Nickie Haflinger had lived a score of lifetimes . . . but technically he didn’t exist. He was a fugitive from Tarnover, the high-powered government think tank that had educated him. First he had broken his identity code—then he escaped.
Now he had to find a way to restore sanity and personal freedom to the computerized masses and to save a world tottering on the brink of disaster. He didn’t care how he did it—but the government did. That’s when his Tarnover teachers got him back in their labs . . . and Nickie Haflinger was set up for a whole new education.
By John Brunner, in 1975, ISBN 2-221-01709-4 and many times since.
This book is the ancestor of cyberpunk; it contains all the elements that will then be systematically included in this genre: the near future, a technological society and what differentiates cyberpunk from other similar genres (anticipations and dystopias), hacking and the power of multinationals.
After a difficult start, where you have to get used to the author’s style and the terms used, you let yourself be caught up in the story and want to know how it ends.
It is difficult to come to terms with the terms used by the author, because in 1975, the date of its publication, computing and networking as we know them today were only in their infancy. The author therefore invents terms to describe elements of his universe. What he calls snakes could be translated as worms, what he calls veephones, by smartphone or laptop …
The hero is very intelligent and extremely computer savvy. It’s interesting how he gets out of pretty much any situation with that, not luck or divine intervention.
Some topics, such as over-surveillance of people, are very topical. However, this is exercised by the states. And it’s interesting to see the different perspectives of his characters on the subject.
Reading on the shockwave is a bit like using emacs … There is no tutorial or introduction to go with you, you are immediately confronted, or rather overwhelmed, by the information. Fortunately, once taken in hand, it turns out to be pleasant and even easy to read.
From the start, I felt a certain connection with 1984: the omnipresent and omniscient surveillance of the population and, above all, the exposure of the hero during his interrogation at the beginning of the story. But these stories are fundamentally different.
First of all, where, in 1984, the control of the population is more of a dictatorship and of micro-management, it is here more liberal: the individuals remain free to think and act, the control of the state being made on the information available to induce mass behavior (i.e. manipulation of the odds of Delphic bets), utopias and deviances being tolerated as long as they remain in the minority and have no influence on the rest of the population .

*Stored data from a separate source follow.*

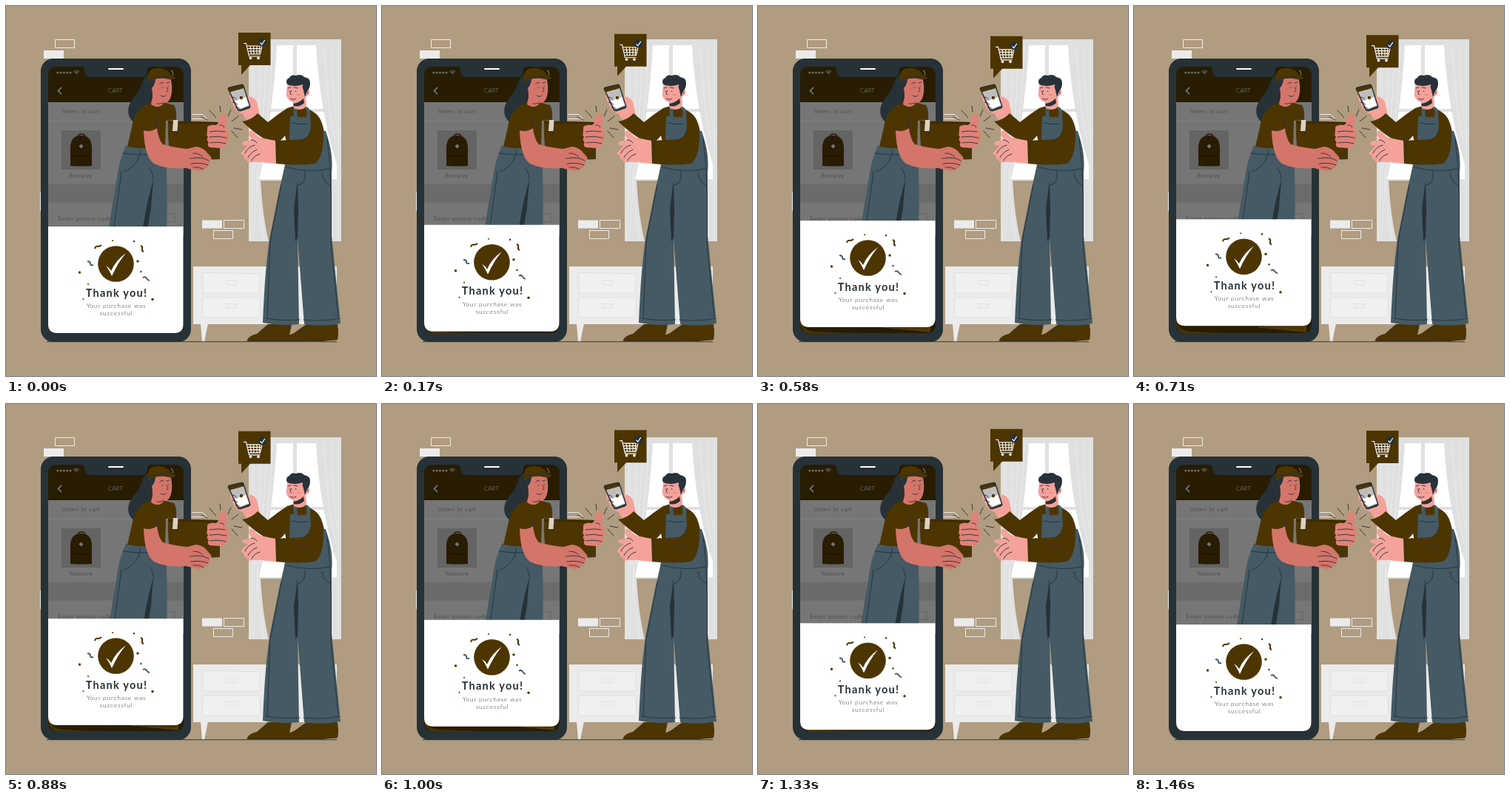
Recreate the animation shown at these times as an HTML page. Size 500 px wide and 500 px high, loop 1.5 s.

```html
<!DOCTYPE html>
<html lang="en">
<head>
<meta charset="utf-8">
<title>Purchase complete</title>
<style>
  html, body { margin: 0; height: 100%; overflow: hidden; background: #b09c80; }
  svg { display: block; width: 100vw; height: 100vh; }
  text { font-family: Lato, "Open Sans", sans-serif; font-weight: 300; fill: #263238; }
  .mid { text-anchor: middle; }
  .dark { fill: #263238; }
  .brown { fill: #4d3502; }
  .shade { fill: #281c02; }
  .denim { fill: #455a64; }
  .pale { fill: #ebebeb; }
  .skin { fill: #d4756a; }
  .pink { fill: #f4a29a; }
  .line { fill: none; stroke: #263238; stroke-width: .9; stroke-linecap: round; stroke-linejoin: round; }
  .light { fill: none; stroke: #ebebeb; stroke-width: 1; }
  .fold { fill: none; stroke: #eee; stroke-width: .8; }
  .trim { fill: #f0f0f0; stroke: #dcdcdc; stroke-width: .8; }
</style>
</head>
<body>
<svg viewBox="0 0 500 500">
  <rect width="500" height="500" fill="#b09c80"/>

  <!-- bricks -->
  <path class="pale" d="M51 60h27v11H51zM265 289.500h27v11h-27z"/>
  <path class="light" d="M66.500 45.500h26v11h-26zM294.500 289.500h27v11h-27zM280.500 303.500h26v11h-26zM251 146.500h15l5 6h-20"/>

  <!-- window -->
  <path fill="#e0e0e0" d="M328 45h125v273h-33V236h-76q3 50 11 82h-27z"/>
  <path fill="#fff" d="M366 53h53q5 90 28 160v21H342q18-80 24-181z"/>
  <path fill="#e0e0e0" d="M388 53h5v181h-5zM357 139h75v4h-75z"/>
  <path class="fold" d="M333 53q4 150-3 264M343 53q1 140-9 264M352 53q-2 110-18 170M360 53q-4 110-20 175 1 50 9 89M430 53q3 80 17 140M440 53q1 80 10 130M449 53v264"/>

  <!-- cabinet -->
  <path class="pale" d="M253 352h194v78H253zM263 429h10l-5 25h-3z"/>
  <path class="trim" d="M265.500 360l78 2-1 26h-76zM266 394h77l1 27h-79zM298 371h13v5.500h-13zM298 402.500h13v5.500h-13z"/>
  <path class="line" d="M55 453.700h392"/>

  <!-- large phone -->
  <rect class="dark" x="47" y="71" width="203" height="383" rx="17"/>
  <path class="light" d="M46.500 252v25"/>
  <path fill="#767676" d="M57 130h183v180H57z"/>
  <path fill="#6b6b6b" d="M57 240.500h183v25H57z"/>
  <path fill="#646464" d="M75 168h53v53H75z"/>
  <path fill="#808080" d="M57 155h183v1H57z"/>
  <path class="shade" d="M57 130V94q0-12 12-12h33q4 0 4 5 1 9 9 9h68q8 0 8-9 0-5 4-5h33q12 0 12 12v36z"/>
  <path d="M139 85h19" stroke="#fff" stroke-width="2" stroke-linecap="round"/>
  <path d="M70 90.200h17" stroke="#757575" stroke-width="2.800" stroke-dasharray="0 4.200" stroke-linecap="round"/>
  <path d="M91.500 89q3.500-3 7 0M93 90.600q2-1.600 4 0M94.800 92h.5M223 87q4 3 2 7" fill="none" stroke="#757575" stroke-width="1.200"/>
  <path d="M75 110l-4.500 4.500 4.500 4.500" fill="none" stroke="#808080" stroke-width="1.500"/>
  <text x="138" y="117.300" font-size="7.500" letter-spacing=".4" style="fill:#999">CART</text>
  <text x="76" y="145" font-size="8" letter-spacing=".75">Items in cart</text>
  <text class="mid" x="101.500" y="232" font-size="8" letter-spacing=".65">Remove</text>
  <text x="70" y="289.500" font-size="8" letter-spacing=".75">Enter promo code</text>
  <path d="M192 280.500h36v11h-36z" fill="none" stroke="#606060" stroke-width=".8"/>
  <path d="M97 177q0-4 5-4t5 4" fill="none" stroke="#281c02" stroke-width="1.500"/>
  <path class="shade" d="M87 216v-26q1-15 14.500-15T116 190v26q-14 1-29 0z"/>
  <path fill="#767676" d="M101.500 186.500l3 3-3 3-3-3z"/>
  <path d="M90 202q11 2 23 0" stroke="#151005" fill="none"/>

  <!-- courier -->
  <path class="dark" d="M194 92c-12 5-9 18-20 30-12 13-12 30 2 37 13 5 27-5 29-23l-2-34z"/>
  <path class="denim" d="M162 189h53Q219 240 217 310H137L150 232Q153 207 162 189z"/>
  <path class="dark" d="M199 234l-8 32-8 44h7l6-38z"/>
  <path class="line" d="M158 199q28 4 57 0M182 195q-2 20-22 29M156 224q-5 38-10 74M194 220q5 6 5 14"/>
  <path class="brown" d="M196 131c-14 3-22 13-26 33l-6 26q25 5 51 1l1-36 14-1q1-15-3-20l-15-4z"/>
  <path class="line" d="M187 166q0 14 3 24M204 165q0-8-4-14"/>
  <path class="skin" d="M197 97l25-2q4 16 1 27-3 10-10 9l-2 3q-8 5-15-1l2-12q-7-3-6-10 2-6 7-2z"/>
  <path class="dark" d="M191 99h11q-1 8-5 12 2 9 0 17l-5-7z"/>
  <path class="brown" d="M192 103q-3-19 13-19 14 0 18 10l6 2q-2 5-9 3-14-4-28 4z"/>
  <path class="line" d="M193 99q13-6 29-3M208 105q3-3 5-1M217 104l4-1M211 110h1M219 109h.5M217 110q4 4 0 6M209 121q4 3 7 0M204 132q6 1 9-2"/>
  <path class="brown" d="M219 156l70 1v50l-66 3q-5-28-4-54z"/>
  <path fill="#402c03" d="M219 155l70 2v3l-70-1z"/>
  <path fill="#d9d2c8" d="M226 154h6.500l-1 15H225z"/>
  <path class="line" d="M277 199h8M279 203h6"/>
  <path class="skin" d="M186 168q10 3 18-3 2 16 8 22 18 5 33 6l12-3q8 1 13 6l6 7q4 4-1 6 2 4-2 6-1 5-6 5-3 4-11 2l-13-3q-27 2-43-6-13-9-14-45z"/>
  <path class="line" d="M253 199q9 0 13 5M249 206q16-3 25 3M250 213q13-2 23 2M253 218q8-1 14 3"/>
  <path fill="#df8278" d="M272 164q2-4 12-3 5-4 5-13 2-4 6-2 4 2 3 10l-2 7q5 4 4 8 2 5-1 8 2 6-2 8-2 6-8 5l-14-1q-4-3-1-7-4-3-1-7-3-3-1-6z"/>
  <path class="line" d="M275 170q12-2 21 0M275 177q12-2 23 1M276 185q12-2 21 1M289 161q4-1 6 3"/>
  <path class="line" d="M264 150l8 4M275 141l9 10M289 135l1 8M304 140l-4 9M314 149l-9 7M308 165l11 2M305 169l8 9"/>

  <!-- customer -->
  <path class="brown" d="M326 453q0-7 13-10l15-13h32l-3 15-4 8zM376 453q1-7 13-11l17-12h42q2 13 0 21l-20 2z"/>
  <path class="line" d="M326 452h50M376 452l70-1M346 438l8 4M350 435l7 4M396 438l8 4M400 435l8 4"/>
  <path class="pink" d="M303 121q-3-5 3-6l8 5 18 3q8 4 8 11l4 16-15 8q-7-6-9-12-11-3-13-12-5-7-4-13z"/>
  <path class="dark" d="M299.500 112q0-2 2-2.500l17-4q2 0 3 2l9 28q0 2-2 3l-12 4q-3 0-4-2z"/>
  <path fill="#bdbdbd" d="M303 116l18-5 8 24-13 5q-2 0-3-2z"/>
  <path class="brown" d="M301 111.500l17-4q2 0 3 3.500l-18 5z"/>
  <path fill="#fff" d="M309 128l15-5 4 11-13 5z"/>
  <circle class="brown" cx="318" cy="124" r="2.200"/>
  <path class="line" d="M305 123q5 0 7 4M306 130q5 0 7 3M310 137q4-1 6 2"/>
  <path class="brown" d="M319 156q13-2 21-11l14 12q12-10 26-19 12-5 21-2 20 6 27 26l4 15-7 35h-40l-8-37q-8 12-18 9-14-4-40-28z"/>
  <path class="denim" d="M384 149h5l-1-12h5l1 13h12q2-9-4-15l6 2q8 10 7 32h17Q443 200 440 225L440 310 452 429Q428 434 403 430L394 314 396 430Q372 433 347 428Q350 350 357 310L370 245Q377 218 383 180z"/>
  <path class="dark" d="M394 236l-5 38 2 44 3-4 1-40z"/>
  <path class="line" d="M386 158q10 3 21 1M379 218q30 8 58 2M434 180q7 50 5 140l10 100M404 224q2 16-9 18M372 242l-15 76-4 103M351 422q22 4 46 2M402 424q25 3 49-2M427 226q2 12 10 16"/>
  <path class="brown" d="M411 141q16 6 18 28 1 33-11 44-25 3-53 0-4-15-2-31l38-2q9-4 11-14z"/>
  <path class="line" d="M412 166q0 10-10 14M368 183q-2 14 0 28M414 196q-8-4-18-4"/>
  <path class="pink" d="M364 182l-15-3q-9-1-13-8-4-4-8-1-2 4 5 11l-12 2q-4 3 0 5l5 1-8 9q-1 4 4 3-2 6 3 6 1 6 6 4 12-1 20 1l14 1z"/>
  <path class="line" d="M331 181q5 0 8 4M336 188q-9 2-13 11M339 194q-9 4-12 11M343 200q-8 2-11 9"/>
  <path class="pink" d="M381 103q10-6 23 0l1 10q6-3 5 4-1 5-5 5l1 13q-6 8-17 3l-1-8q-11-4-9-15z"/>
  <path class="dark" d="M380 106q-3-7 3-9 2-5 9-3 7-3 11 2 8 1 8 8 0 7-4 11l-3 8-2-9q-2-4-1-8-11 4-21 0zM388 132q8-1 14-7l1 6q-7 6-14 4z"/>
  <path class="line" d="M381 111l4-1M389 110l5 1M383 115h1M391 115h1M386 114q-4 5 0 6M384 125q4 3 8 0M406 116q2-1 2 2"/>
  <path fill="none" stroke="#d95f59" stroke-width="2" stroke-linecap="round" opacity=".35" d="M394 120h3"/>

  <!-- speech bubble -->
  <g id="bubble">
    <path class="brown" d="M314 36h43.500v44H330l-12 13V80h-4z"/>
    <path d="M321 50.500h3.500l4 17.500h15M325.500 54H346l-2.500 11H328M326 57.500h19M327 61h17.500M330 54l1.500 11M334.500 54l.5 11M339 54v11M343 54l-1 11" fill="none" stroke="#fff" stroke-width="1.100"/>
    <circle cx="330.500" cy="70.500" r="1.800" fill="#fff"/>
    <circle cx="341" cy="70.500" r="1.800" fill="#fff"/>
    <circle class="dark" cx="346.500" cy="49" r="5.700"/>
    <path d="M343.500 49.500l2.300 2.500 4-6" fill="none" stroke="#fff" stroke-width="1.200"/>
  </g>

  <!-- bottom of the large screen, bared when the card rises -->
  <path class="shade" d="M57 310h183v120q0 12-12 12H69q-12 0-12-12z"/>
  <path class="brown" d="M57 425q0 17 14 17h80q-60 0-82-3-9-3-12-14zM168 433l64 7 1-10z"/>
  <path d="M168 434l64 6v-6" fill="none" stroke="#b09c80" stroke-width=".3"/>

  <!-- thank-you card -->
  <g id="card">
    <path fill="#fff" d="M57 298h182.500v132q0 12-12 12H69q-12 0-12-12z"/>
    <circle class="brown" cx="148.500" cy="348.500" r="24.300"/>
    <path fill="#fff" d="M135 351q4 2 7 7 6-14 20-24-11 13-19 31-4-9-8-14z"/>
    <g fill="none" stroke="#4d3502" stroke-width="2">
      <path d="M120 328q1-4 4-3 3 0 5-2M182 324q3 1 2 4t2 4"/>
      <path stroke="#455a64" d="M110 345q4 0 4 3t4 2M185 367q3-2 5 1t4 3"/>
    </g>
    <g class="brown">
      <circle cx="99.500" cy="360" r="1.700"/>
      <circle cx="144" cy="317" r="1"/>
      <circle cx="173" cy="318" r="1.200"/>
      <circle cx="178" cy="345" r="1.700"/>
      <circle cx="182.500" cy="359" r="1.200"/>
      <circle cx="111" cy="376" r="1"/>
      <circle cx="104.500" cy="396" r="1"/>
      <circle cx="198" cy="396.500" r="1.700"/>
    </g>
    <text class="mid" x="149.500" y="392.500" font-size="14.500" style="font-weight:700" letter-spacing="1.250">Thank you!</text>
    <text class="mid" x="149" y="408" font-size="8.500" letter-spacing=".75">Your purchase was</text>
    <text class="mid" x="149" y="418" font-size="8.500" letter-spacing=".75">successful</text>
  </g>
</svg>
<script>
  const LOOP = 1500, STEPS = 36, LAST = STEPS - 1;
  const cardKeys = [[0, 0], [17.5, -10], [LAST, 0]];
  const bubbleKeys = [[0, 0], [12.5, 5.7], [29.5, -4], [LAST, 0]];
  const card = document.getElementById('card');
  const bubble = document.getElementById('bubble');

  // Linear interpolation between [step, offset] keys
  function offsetAt(keys, step) {
    const i = Math.max(1, keys.findIndex(([at]) => at >= step));
    const [s0, y0] = keys[i - 1], [s1, y1] = keys[i];
    return y0 + (y1 - y0) * (step - s0) / (s1 - s0);
  }

  function shift(node, keys, step) {
    node.setAttribute('transform', `translate(0 ${offsetAt(keys, step).toFixed(2)})`);
  }

  function draw() {
    const time = performance.now() % LOOP;
    const step = Math.min(LAST, Math.floor((time + 4) / LOOP * STEPS));
    shift(card, cardKeys, step);
    shift(bubble, bubbleKeys, step);
    requestAnimationFrame(draw);
  }
  draw();
</script>
</body>
</html>
```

Likewise, where 1984 does not envisage an escape from the manipulation of the masses by the elites, the author proposes here a populist exit: free access to all confidential (and scandalous) information will give him back control of democracy. A WikiLeaks 40 years ahead.
Just like emacs, this book is a reference that you have to have manipulated to get your idea. Some will be convinced, others a little disappointed. Me, I prefer vim.
- The (french version of the book) at Les Libraires